DEAR ABBY: What is a guest supposed to do when entering another person's car or home when the radio or television is playing so loud one can hardly talk or listen?
I have found on many occasions upon entering the home of a friend or relative, the television is blaring. The host makes no effort to turn it down, even to welcome a visitor into the house. The TV has priority in so many cases. Or when entering someone's car, the radio is so loud, again one cannot carry on a conversation.
I realize I am the "guest" in these instances, but aren't there some rules of etiquette in this situation? At times like these, I feel the host would rather not talk with me even when I have been invited, and would prefer to listen to the radio or watch television. If this is true, why was I invited?
I feel this practice is very rude. Possibly the host has no idea that I'm not interested in visiting with the radio or television on. On only one occasion have I had the nerve to ask the host to turn down the volume. I felt very uncomfortable doing it, but my wish was granted. I did not feel I should have been put in that position.
Please comment. Maybe it would help in the department of communications in our society. -- TUNED OUT IN INVER GROVE HEIGHTS, MINN.
DEAR TUNED OUT: A person would have to have the hide of a rhino not to know that when a guest is invited in, conversation with that person supersedes whatever's on the radio or television. However, sometimes the driver or host would like to hear the end of a song or a news bulletin before commencing to chat. And the same goes for a television program they might be in the middle of.

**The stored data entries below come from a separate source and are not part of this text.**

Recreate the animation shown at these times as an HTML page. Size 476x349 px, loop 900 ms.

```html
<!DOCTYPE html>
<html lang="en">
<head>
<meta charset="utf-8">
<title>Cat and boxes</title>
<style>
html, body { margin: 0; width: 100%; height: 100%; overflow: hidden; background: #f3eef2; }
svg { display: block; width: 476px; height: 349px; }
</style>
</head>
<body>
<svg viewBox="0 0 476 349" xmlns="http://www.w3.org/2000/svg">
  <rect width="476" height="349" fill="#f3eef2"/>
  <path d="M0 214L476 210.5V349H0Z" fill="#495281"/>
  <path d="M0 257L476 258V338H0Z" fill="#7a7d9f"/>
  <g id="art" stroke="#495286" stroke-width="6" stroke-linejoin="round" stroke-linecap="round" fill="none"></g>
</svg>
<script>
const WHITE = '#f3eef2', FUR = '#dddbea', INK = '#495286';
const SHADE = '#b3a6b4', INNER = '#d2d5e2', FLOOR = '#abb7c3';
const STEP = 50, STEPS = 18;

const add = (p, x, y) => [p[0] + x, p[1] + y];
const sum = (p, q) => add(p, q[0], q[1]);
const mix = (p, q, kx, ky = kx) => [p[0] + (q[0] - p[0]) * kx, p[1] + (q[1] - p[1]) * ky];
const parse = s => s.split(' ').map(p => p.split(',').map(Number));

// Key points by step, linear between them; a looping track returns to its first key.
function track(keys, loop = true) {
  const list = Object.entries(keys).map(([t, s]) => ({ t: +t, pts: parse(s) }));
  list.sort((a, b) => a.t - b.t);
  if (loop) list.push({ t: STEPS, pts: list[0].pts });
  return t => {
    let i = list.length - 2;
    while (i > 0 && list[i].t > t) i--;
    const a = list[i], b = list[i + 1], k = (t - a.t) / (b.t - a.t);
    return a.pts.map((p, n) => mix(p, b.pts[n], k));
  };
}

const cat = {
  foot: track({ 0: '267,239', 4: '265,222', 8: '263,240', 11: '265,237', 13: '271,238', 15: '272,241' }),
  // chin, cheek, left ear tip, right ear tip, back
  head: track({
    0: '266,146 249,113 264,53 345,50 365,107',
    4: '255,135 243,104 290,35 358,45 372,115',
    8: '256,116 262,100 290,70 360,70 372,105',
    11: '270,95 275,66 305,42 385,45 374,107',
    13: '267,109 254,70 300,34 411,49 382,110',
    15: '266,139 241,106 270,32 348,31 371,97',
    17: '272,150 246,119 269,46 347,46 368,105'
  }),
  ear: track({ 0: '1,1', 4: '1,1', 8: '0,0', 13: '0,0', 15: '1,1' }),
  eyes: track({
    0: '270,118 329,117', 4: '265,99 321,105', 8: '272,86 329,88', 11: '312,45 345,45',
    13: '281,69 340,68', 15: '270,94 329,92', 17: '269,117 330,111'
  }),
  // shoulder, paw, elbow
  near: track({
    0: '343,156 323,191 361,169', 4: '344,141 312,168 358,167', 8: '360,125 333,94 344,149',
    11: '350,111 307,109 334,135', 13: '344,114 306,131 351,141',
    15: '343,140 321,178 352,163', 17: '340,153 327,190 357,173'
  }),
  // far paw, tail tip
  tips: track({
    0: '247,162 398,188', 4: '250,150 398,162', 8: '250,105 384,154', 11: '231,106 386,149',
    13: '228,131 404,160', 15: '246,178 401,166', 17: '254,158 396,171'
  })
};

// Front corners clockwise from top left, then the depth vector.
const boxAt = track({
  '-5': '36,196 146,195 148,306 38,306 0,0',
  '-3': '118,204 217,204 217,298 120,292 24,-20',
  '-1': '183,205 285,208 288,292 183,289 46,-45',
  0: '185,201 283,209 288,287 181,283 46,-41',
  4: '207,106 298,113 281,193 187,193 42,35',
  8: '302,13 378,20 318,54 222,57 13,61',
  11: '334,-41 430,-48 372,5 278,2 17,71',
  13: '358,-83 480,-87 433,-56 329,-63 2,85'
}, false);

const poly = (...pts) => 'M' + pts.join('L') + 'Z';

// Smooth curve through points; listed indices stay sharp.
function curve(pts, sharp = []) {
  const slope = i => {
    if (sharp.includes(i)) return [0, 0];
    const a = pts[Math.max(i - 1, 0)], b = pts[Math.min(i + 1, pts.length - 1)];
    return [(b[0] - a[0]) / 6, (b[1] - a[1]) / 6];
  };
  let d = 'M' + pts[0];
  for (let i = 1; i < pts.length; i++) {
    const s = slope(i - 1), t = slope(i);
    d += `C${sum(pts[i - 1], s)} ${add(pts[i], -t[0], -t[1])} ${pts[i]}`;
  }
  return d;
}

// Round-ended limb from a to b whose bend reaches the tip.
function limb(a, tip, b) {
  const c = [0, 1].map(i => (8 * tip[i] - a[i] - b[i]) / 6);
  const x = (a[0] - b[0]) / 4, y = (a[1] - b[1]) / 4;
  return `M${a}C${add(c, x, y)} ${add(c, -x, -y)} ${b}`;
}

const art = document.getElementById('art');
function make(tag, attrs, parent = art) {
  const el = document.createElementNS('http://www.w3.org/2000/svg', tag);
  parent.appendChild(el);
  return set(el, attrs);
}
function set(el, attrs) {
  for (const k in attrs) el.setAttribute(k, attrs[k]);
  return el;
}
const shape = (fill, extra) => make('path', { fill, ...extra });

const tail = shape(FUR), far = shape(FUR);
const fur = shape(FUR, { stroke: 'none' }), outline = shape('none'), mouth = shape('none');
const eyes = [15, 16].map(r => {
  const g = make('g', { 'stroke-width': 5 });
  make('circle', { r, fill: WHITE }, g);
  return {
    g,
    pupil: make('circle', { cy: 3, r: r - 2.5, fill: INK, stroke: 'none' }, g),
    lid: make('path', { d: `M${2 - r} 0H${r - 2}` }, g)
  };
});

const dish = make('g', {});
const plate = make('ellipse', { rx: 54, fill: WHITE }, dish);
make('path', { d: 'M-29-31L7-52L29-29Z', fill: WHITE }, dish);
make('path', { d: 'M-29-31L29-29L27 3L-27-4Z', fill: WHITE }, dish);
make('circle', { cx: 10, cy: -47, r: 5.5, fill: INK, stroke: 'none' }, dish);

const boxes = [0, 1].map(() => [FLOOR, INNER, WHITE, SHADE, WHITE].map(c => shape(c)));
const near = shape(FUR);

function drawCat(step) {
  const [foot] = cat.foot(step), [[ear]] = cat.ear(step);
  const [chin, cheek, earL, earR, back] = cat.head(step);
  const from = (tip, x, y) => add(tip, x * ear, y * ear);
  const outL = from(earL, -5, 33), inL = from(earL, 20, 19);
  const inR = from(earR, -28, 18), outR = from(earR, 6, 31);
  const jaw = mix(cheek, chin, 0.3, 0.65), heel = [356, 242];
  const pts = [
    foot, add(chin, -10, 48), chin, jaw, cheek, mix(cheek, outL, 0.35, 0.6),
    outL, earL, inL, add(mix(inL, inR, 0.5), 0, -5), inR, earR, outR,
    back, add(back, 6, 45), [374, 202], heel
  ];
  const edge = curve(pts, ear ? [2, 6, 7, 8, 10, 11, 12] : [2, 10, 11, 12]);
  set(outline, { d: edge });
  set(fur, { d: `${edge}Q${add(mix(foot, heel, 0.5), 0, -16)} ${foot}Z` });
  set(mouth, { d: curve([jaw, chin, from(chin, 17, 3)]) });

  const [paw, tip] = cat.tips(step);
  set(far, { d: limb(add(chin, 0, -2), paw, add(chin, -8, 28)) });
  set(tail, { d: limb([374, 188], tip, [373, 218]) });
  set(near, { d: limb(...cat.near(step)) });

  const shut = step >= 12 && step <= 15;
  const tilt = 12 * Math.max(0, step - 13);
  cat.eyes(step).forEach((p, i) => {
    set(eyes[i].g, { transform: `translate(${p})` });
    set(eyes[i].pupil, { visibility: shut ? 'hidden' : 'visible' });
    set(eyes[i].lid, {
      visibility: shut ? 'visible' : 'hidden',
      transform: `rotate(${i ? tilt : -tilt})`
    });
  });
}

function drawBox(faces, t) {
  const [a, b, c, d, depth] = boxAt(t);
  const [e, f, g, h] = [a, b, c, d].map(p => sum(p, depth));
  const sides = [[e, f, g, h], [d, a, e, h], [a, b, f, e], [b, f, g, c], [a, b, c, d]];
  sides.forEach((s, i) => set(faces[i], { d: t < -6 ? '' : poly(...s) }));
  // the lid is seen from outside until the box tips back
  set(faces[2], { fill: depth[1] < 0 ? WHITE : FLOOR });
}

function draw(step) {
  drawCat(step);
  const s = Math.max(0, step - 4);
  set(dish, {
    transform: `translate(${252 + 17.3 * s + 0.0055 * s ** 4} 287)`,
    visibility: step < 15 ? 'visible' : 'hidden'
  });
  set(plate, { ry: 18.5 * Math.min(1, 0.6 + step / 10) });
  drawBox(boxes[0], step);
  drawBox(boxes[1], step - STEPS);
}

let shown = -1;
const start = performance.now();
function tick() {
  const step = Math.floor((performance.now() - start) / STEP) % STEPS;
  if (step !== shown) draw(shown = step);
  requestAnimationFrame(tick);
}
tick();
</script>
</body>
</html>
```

Is it rude? Yes, if the blaring noise continues and prevents the individuals from conversing. But in such cases, you should have no hesitation about asking for the volume to be lowered.